I guess it’s the politics of the situation that I find most distressing. How much money do you spend (not a lot in my case as I recently lost my last temping job)? There is also a level of one-up-manship inherent in those massive outsized cards and toy bears, which is…. disturbing to say the least. It’s like an emotional cold war arms race, which can only end in disaster and synthetic fur. What exactly does one do with said bear afterward anyway? Don’t go down that route kids. If Hallmark have to tell you how to say "I love you" then your obviously some kind of emotional jellyfish caught in one of lifes rip-tides.
[REDACTED obviously apologies profusely to any of his readers who like soft toys and wishes them all the best]
My last blog entry got lost in cyberspace due to a library computer crash. Here it is again:
"Excuse me sir, is this a nunnery?"
Well, I made it to the party in the convent/nunnery (Apparently nunnery is the ye olde word for a convent, but to my mind it has conjured up images of a shrubbery with nuns planted in it at regular intervals).
The party was a bonding session for a charity that deals with supporting Asylum Seekers which Katie is/was involved with. I think this must make us eligble to wear the "Hated By The Daily Mail T Shirts" I head about recently in the Guardian.
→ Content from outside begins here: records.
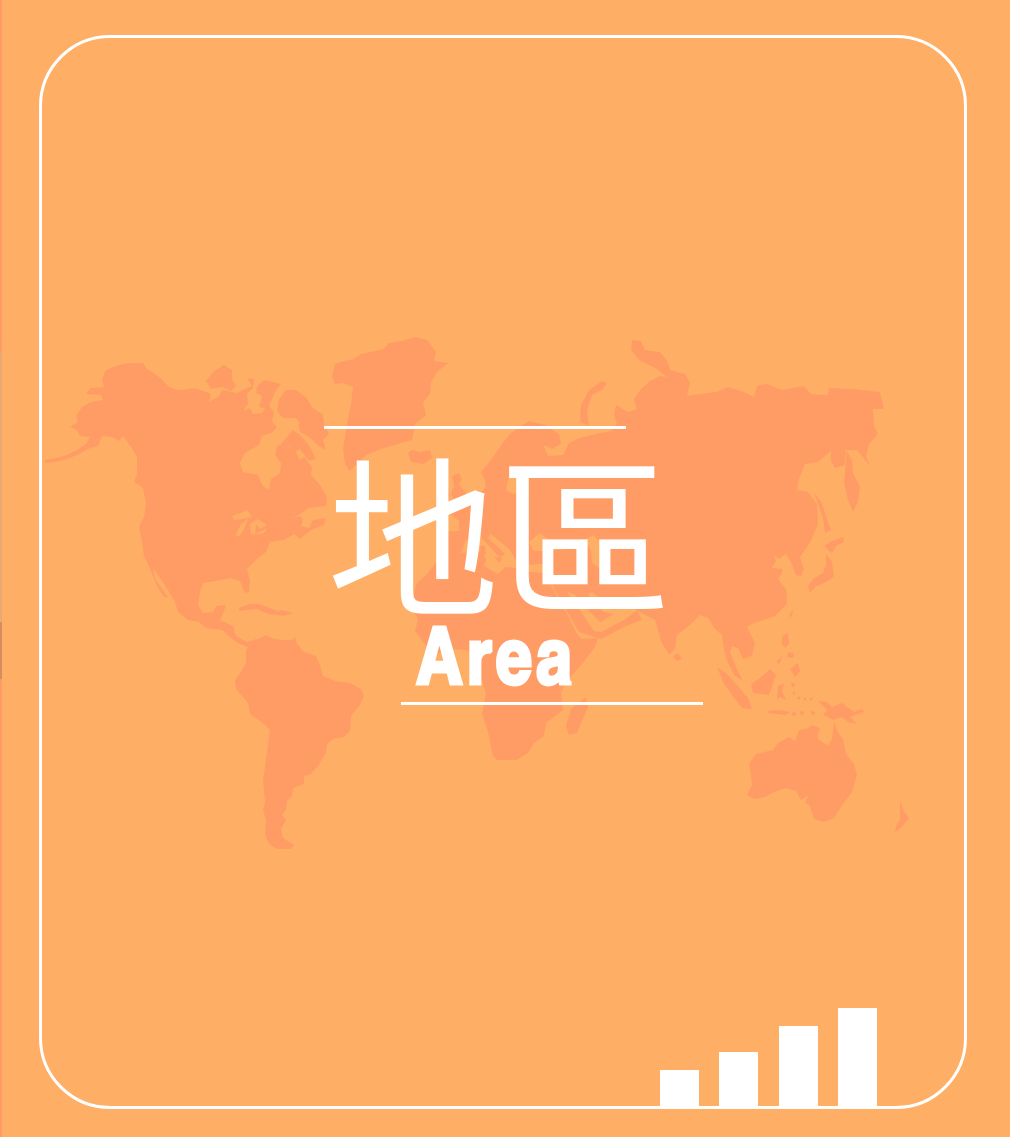
<!DOCTYPE html>
<html lang="zh-Hant">
<head>
<meta charset="utf-8">
<title>地區 Area</title>
<style>
:root {
  --ground: #ffae66;
  --land: #ff9c65;
  --ink: #ffffff;
}
* { box-sizing: border-box; margin: 0; }
html, body { width: 1010px; height: 1137px; overflow: hidden; }
.cover { position: relative; width: 1010px; height: 1137px; overflow: hidden; background: var(--ground); }
.edge {
  position: absolute; left: 0; top: 0; width: 2px; height: 1137px;
  background: linear-gradient(var(--land) 351px, #eaa973 351px 622px, #d58f5c 622px 679px, var(--land) 679px);
}
.world { position: absolute; inset: 0; fill: var(--land); }
.world .sea { fill: var(--ground); }
.frame { position: absolute; left: 39px; top: 35px; width: 928px; height: 1074px; border: 3px solid var(--ink); border-radius: 71px; }
.rule { position: absolute; width: 302px; height: 3px; background: var(--ink); }
.rule-top { left: 324px; top: 426px; }
.rule-bottom { left: 401px; top: 702px; }
.title, .subtitle { position: absolute; color: var(--ink); line-height: 0; white-space: nowrap; }
.title::before, .subtitle::before { content: ""; display: inline-block; height: var(--rise); }
.title { --rise: 142px; left: 327px; top: 461px; font: 400 172px/0 "Noto Sans CJK TC", sans-serif; }
.subtitle { --rise: 57px; left: 416px; top: 627px; font: 700 79px/0 "TeX Gyre Heros Cn", "Liberation Sans", sans-serif; letter-spacing: 4px; -webkit-text-stroke: 3px var(--ink); }
.bars { position: absolute; left: 660px; top: 1008px; width: 217px; height: 99px; display: flex; align-items: flex-end; justify-content: space-between; }
.bars span { width: 39px; background: var(--ink); }
.bars span:nth-child(1) { height: 37px; }
.bars span:nth-child(2) { height: 55px; }
.bars span:nth-child(3) { height: 81px; }
.bars span:nth-child(4) { height: 99px; }
</style>
</head>
<body>
<main class="cover">
  <div class="edge"></div>
  <svg class="world" width="1010" height="1137" viewBox="0 0 1010 1137" aria-hidden="true">
    <g id="north-america">
      <path d="M45 460Q68 458 86 444L90 437L80 436L77 430L70 427L78 422L76 416L82 407L91 402L103 400L101 395L86 394L90 388L104 387L102 380L105 371Q117 364 130 363L143 363L147 369Q160 376 167 385Q173 390 182 390L195 388L203 391L211 394L209 402L219 396L222 390L237 393L244 389L252 386L247 378L254 379L253 388L247 394L248 404L243 411L250 408L253 414L262 413L268 404L274 412L272 422L277 427L273 432L262 436L259 445L245 453L240 463L243 472L258 475L263 486L269 490L271 479L280 473L281 463L275 455L277 446L285 443L296 452L300 460L304 457L312 467L311 475L320 485L327 497L326 506L309 508L297 516L290 519L300 516L303 519L301 526L309 528L313 520L326 518L324 525L311 530L300 539L294 534L284 540L270 542L266 552L257 559L247 569L250 580L249 592L245 593L240 581L230 578L216 581L203 583L200 592L198 605L203 613L213 612L216 606L226 605L223 614L220 620L233 626L236 636L247 642L256 639L263 644L260 649L249 648L236 642L222 630L206 628L199 622L188 620L178 612L175 602L168 590L160 578L153 568L155 579L163 590L168 597L164 597L157 586L150 569L144 556L141 536L139 527L144 517L146 503L143 488L134 482L137 474L137 457L131 447L123 436L119 441L112 437L102 436L98 446L88 449Q68 462 45 463Z"/>
      <path d="M206 381L214 371L224 365L232 370L232 379L236 386L231 391L222 387L211 389ZM257 386L264 380L273 382L281 384L275 392L272 400L267 409L259 407L262 396L256 393ZM279 399L286 390L296 390L306 397L312 407L323 415L324 424L329 434L323 440L326 450L319 446L309 437L300 432L299 426L296 418L283 418L277 411Z"/>
      <path d="M281 444L287 437L293 430L300 435L309 445L316 459L309 461L300 449L293 453L290 446ZM239 608L250 604L259 604L278 611L271 615L257 609L239 611ZM272 614L281 610L293 613L284 616Z"/>
      <path class="sea" d="M277 430L289 425L296 418L300 423L291 430L280 439ZM232 516L241 513L247 510L252 517L243 519L234 520ZM236 535L241 524L248 519L245 527L239 537ZM251 535L250 524L258 519L267 525L260 529L256 524L255 534ZM254 535L267 528L264 533Z"/>
    </g>
    <path id="greenland" d="M332 377L335 364L344 361L354 359L361 354L384 349L389 343L402 341L415 337L427 340L436 352L434 361L448 363L437 372L431 382L430 394L423 402L426 415L415 424L412 440L398 444L381 449L366 455L357 464L350 471L345 464L343 450L347 424L351 404L353 387L343 383L335 384Z"/>
    <path id="iceland" d="M408 453L412 450L420 452L430 450L432 458L424 464L411 462Z"/>
    <path id="south-america" d="M235 680L241 672L246 663L246 650L254 641L266 635L274 639L283 640L292 640L295 637L297 644L304 652L316 656L320 665L323 676L335 681L350 683L361 689L364 696L360 705L351 716L350 731L344 737L333 739L327 744L326 753L318 766L310 775L304 776L304 784L293 788L292 796L287 801L286 810L282 815L286 820L281 829L283 838L294 845L291 849L278 849Q267 846 265 833L266 820L263 810L265 802L263 781L267 752L270 730L264 724L250 714L248 703L236 689Z"/>
    <g id="africa">
      <path d="M416 584L427 574L434 565L440 557L461 553L482 551L486 560L484 566L498 574L505 567L518 568L531 572L545 573L556 594L568 616L577 634L582 639L598 638L595 647L582 664L565 683L561 693L563 710L546 723L544 736L534 743L528 753L517 760L497 760L493 756L488 732L482 714L486 694L482 680L472 668L474 657L467 650L451 649L434 655L424 643L415 631L418 620L412 606Z"/>
      <path d="M586 697L588 707L577 733L569 735L566 726L571 709Z"/>
    </g>
    <g id="eurasia">
      <path d="M481 472L491 460L502 444L511 433L529 421L545 425L559 434L561 444L552 449L543 445L548 456L563 455L569 443L580 438L600 433L611 431L617 424L614 415L616 405L628 412L637 409L634 399L641 389L650 381L660 376L667 377L657 369L639 360L631 350L632 340L641 341L645 350L660 352L668 362L670 370L685 374L690 383L687 396L700 394L716 392L728 387L744 392L754 397L757 386L767 384L782 390L804 386L811 394L828 395L829 388L853 389L880 392L884 409L873 409L874 426L878 434L869 444L866 457L870 466L857 450L846 450L845 465L835 468L831 461L831 451L818 462L805 464L799 479L797 490L808 492L817 504L818 524L811 541L803 553L800 557L804 569L801 576L796 575L791 562L786 554L779 559L774 555L776 561L772 568L783 569L781 575L778 579L786 589L787 604L775 616L752 624L747 627L755 643L752 656L743 659L738 648L732 646L730 652L736 667L743 681L735 676L728 663L724 650L722 635L715 629L708 618L700 615L690 625L677 635L675 649L669 655L661 641L655 620L645 615L637 610L642 620L624 627L601 639L579 632L569 615L555 590L547 573L549 563L530 565L524 557L529 548L524 546L518 551L522 558L518 564L513 555L508 548L499 541L491 534L488 538L500 549L505 554L500 558L489 546L481 538L466 540L461 553L447 557L441 553L443 531L459 531L459 521L451 514L467 506L481 494L486 486L484 478Z"/>
      <path d="M580 422L581 405L589 390L602 381L607 383L602 390L592 395L587 410L589 426Z"/>
      <path d="M448 507L454 499L451 494L454 486L452 476L459 473L462 479L459 484L467 495L468 503L461 507ZM440 500L441 491L448 487L450 496L446 502ZM494 557L502 558L500 563ZM480 546L485 545L486 555L481 555Z"/>
      <path d="M847 451L852 460L853 473L860 487L858 502L853 512L848 500L844 482Z"/>
      <path class="sea" d="M509 476L516 467L525 466L520 476L519 486L530 489L513 494L506 490ZM529 542L540 533L546 538L560 542L566 549L549 551L534 551ZM584 540L593 535L601 543L599 556L606 563L601 569L592 563L591 551ZM567 592L575 603L584 616L594 631L601 632L624 620L637 610L626 607L613 610L605 604L592 592L588 594L603 612L614 614L600 622L586 608L574 594Z"/>
    </g>
    <g id="east-asian-islands">
      <path d="M814 493L822 503L827 520L831 530L825 533L823 518ZM824 546L832 541L843 537L844 542L836 546L832 553L828 550ZM826 554L832 562L834 577L826 582L815 587L810 593L808 586L814 578L823 573L826 565ZM789 616L793 609L792 617ZM673 656L678 653L682 659L677 661Z"/>
      <path d="M782 636L788 633L789 644L785 648L782 644ZM788 652L794 653L793 658L787 657ZM790 669L798 663L800 671L795 677ZM776 662L783 655L779 664Z"/>
      <path d="M717 667L727 674L738 686L748 698L752 709L742 708L732 695L724 684ZM751 684L760 678L770 669L776 675L773 684L769 695L760 694L753 693ZM767 711L780 710L790 712L786 715L768 713ZM778 686L784 683L782 691L786 700L780 697L777 700Z"/>
      <path d="M818 701L827 702L832 707L842 703L854 712L862 709L864 712L855 715L850 717L857 724L848 722L842 717L833 720L823 715L827 710Z"/>
      <circle cx="793" cy="685" r="2"/><circle cx="794" cy="693" r="1.5"/><circle cx="799" cy="698" r="1.5"/><circle cx="805" cy="699" r="1.5"/><circle cx="811" cy="699" r="1.5"/><circle cx="794" cy="714" r="2"/><circle cx="802" cy="713" r="2"/><circle cx="813" cy="713" r="2"/>
    </g>
    <g id="oceania">
      <path d="M749 764L756 754L773 750L778 743L789 737L795 741L799 730L808 728L812 725L820 728L817 738L828 746L832 739L834 722L839 734L843 739L846 754L854 764L857 775L852 792L843 804L834 818L824 822L814 819L810 806L805 802L809 795L801 800L796 791L786 788L774 792L765 797L754 799L747 795L752 785L751 776Z"/>
      <path d="M900 801L904 811L909 818L901 828L895 832L896 826L900 819Z"/>
    </g>
  </svg>
  <div class="frame"></div>
  <div class="rule rule-top"></div>
  <h1 class="title">地區</h1>
  <p class="subtitle" lang="en">Area</p>
  <div class="rule rule-bottom"></div>
  <div class="bars" aria-hidden="true"><span></span><span></span><span></span><span></span></div>
</main>
</body>
</html>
Whilst I was there I took the opportunity to nose around a bit. To be honest I was expecting some surreal "Father Ted" scenario. For people who have taken a vow of poverty, the nuns seemed to have a pretty good stock of wine, crime fiction (and bizzarely) pirate CDs. However I was mildly disappointed to discover that the nuns no longer wear habits. I decided to do a little digging and find out what really makes nuns tick. Sister Kathleen told me that she had no peace until she made the decison to enter the order as did the other nun I spoke to (who's name I unfortunately forgot). Neither of them seemed to have any regrets about their choices and carried on with that steely eyed determination and warm hospitality that only older women are capable of. That and the apparent belief that to change the world all you really have to do is provide free cups of tea (or alcohol) to any stranger that crosses your threshold. I like old people. I like tea and alcohol too.